Legend says that Erzsebet began capturing and torturing young girls — particularly virgins between the ages of 10-14. She lured girls to work for her and ordered her servants to nab girls off the streets from surrounding villages and lock them in the dungeon. There, she attacked them with knives, burned their private parts with a hot iron, and stuck pins underneath their fingernails before cutting off the digits of those who resisted. She cut areas of flesh from their bodies and forced them to eat it. Shoved in small cages and slowly impaled with spikes. Some, it was said, were hung upside-down by chains round their ankles, naked and still alive. Their throats slit and blood drained for Erzsebet’s bath. When the Countess was too tired and retired to bed, girls were brought to her bedside so she could bite out pieces of flesh from the their shoulders, cheeks and breasts.
Erzsebet eventually became careless moving to the nobility for her victims. Four drained bodies were thrown from the walls of the castle. Peasant girls were one thing, but noble girls were vastly different. Church records show an inordinate amount of deaths of young girls. Word reached Matthias II. And in 1610, an investigation was launched. Troops were sent, dead and mutilated tortured bodies were found strewn about the castle. An official inquiry of 300 witness statements were taken. Her aristocratic status meant she could not be arrested and executed. Her maidservants and accomplices were not so lucky. They had all their fingers pulled out by red-hot pincers, they were tortured and their bodies thrown alive into a fire.
She was never convicted of any crime. But to remove her from power, she was walled up within her bed chamber with only small slits for ventilation; and occasionally the passage of food.
After three years, a guard looking through one of the slots saw the Blood Countess lying face down on the floor of her chamber, dead. Erzsebet died in Čachtice Castle on August 21, 1614.
This is a result of the legend created about the life of Countess Báthory. We don’t know for sure. Documents about her life disappeared. Was she a sadistic murderer? Or was this a plot to remove a women from power. Women in early 17th-century Hungary were supposed to retire and mourn after their husband’s demise, but Erzsebet continued on. “You will find a man in me!” she stated in one of her letters. This threatened the reputation of her family.

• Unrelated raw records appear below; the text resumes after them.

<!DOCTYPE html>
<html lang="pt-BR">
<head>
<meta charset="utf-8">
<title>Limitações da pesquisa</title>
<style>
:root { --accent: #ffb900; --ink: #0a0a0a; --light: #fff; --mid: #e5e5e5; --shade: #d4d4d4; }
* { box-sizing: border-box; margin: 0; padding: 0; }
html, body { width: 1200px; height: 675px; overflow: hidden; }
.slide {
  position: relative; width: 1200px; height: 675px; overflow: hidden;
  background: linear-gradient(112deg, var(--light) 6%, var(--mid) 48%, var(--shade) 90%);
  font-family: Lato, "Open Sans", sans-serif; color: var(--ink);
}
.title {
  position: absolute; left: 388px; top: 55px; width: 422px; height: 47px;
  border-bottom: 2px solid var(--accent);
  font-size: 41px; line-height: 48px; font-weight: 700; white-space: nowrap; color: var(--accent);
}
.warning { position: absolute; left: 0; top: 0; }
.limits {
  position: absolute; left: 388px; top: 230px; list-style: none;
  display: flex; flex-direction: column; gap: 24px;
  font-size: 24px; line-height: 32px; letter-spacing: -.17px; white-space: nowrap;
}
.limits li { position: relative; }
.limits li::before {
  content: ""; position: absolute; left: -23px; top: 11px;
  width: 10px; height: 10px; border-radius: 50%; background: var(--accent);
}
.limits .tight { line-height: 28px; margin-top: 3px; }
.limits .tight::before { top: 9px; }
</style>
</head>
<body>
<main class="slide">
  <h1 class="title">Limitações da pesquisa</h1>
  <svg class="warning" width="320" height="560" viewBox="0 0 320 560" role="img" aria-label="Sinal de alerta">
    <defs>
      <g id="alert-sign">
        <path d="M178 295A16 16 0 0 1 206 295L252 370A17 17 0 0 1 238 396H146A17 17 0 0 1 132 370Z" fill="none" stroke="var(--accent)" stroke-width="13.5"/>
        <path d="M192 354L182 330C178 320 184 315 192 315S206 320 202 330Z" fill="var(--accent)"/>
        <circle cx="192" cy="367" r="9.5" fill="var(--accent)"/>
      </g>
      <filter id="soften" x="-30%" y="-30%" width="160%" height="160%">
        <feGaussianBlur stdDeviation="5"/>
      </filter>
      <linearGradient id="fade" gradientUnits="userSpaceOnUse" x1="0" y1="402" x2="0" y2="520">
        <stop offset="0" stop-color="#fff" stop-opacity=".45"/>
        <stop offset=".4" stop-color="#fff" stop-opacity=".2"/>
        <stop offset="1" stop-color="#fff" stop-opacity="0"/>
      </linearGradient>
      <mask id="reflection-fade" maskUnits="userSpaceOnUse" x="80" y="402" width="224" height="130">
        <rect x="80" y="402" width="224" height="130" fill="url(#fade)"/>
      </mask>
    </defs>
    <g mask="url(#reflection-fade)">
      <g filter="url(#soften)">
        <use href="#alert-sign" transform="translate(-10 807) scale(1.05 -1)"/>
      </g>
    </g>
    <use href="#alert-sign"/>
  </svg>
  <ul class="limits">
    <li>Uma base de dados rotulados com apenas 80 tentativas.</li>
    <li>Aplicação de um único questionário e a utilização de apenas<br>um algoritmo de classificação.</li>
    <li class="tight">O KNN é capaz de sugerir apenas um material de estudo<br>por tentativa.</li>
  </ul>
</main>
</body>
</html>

Born: 1560; Died: 1614 Countess Elizabeth Bathory is considered the most infamous serial killer in Hungarian/Slovak history. Rumors had circulated for years about missing peasant girls; offered well paid work at the castle, they were never seen again.
Considering the Countess was an unfavorable Protestant born into one of the most important and wealthiest noble families in central Europe, a woman managing ten very valuable castles estates on her own, and that the king owed her late husband a large sum of money, there was motivation to quickly remove her.
Like other legends, the tales of the Blood Countess were shrouded with rumors. Many books and films were made of her life. Whether these stories are true or not, their appeal to a certain kind of audience remains as strong as ever.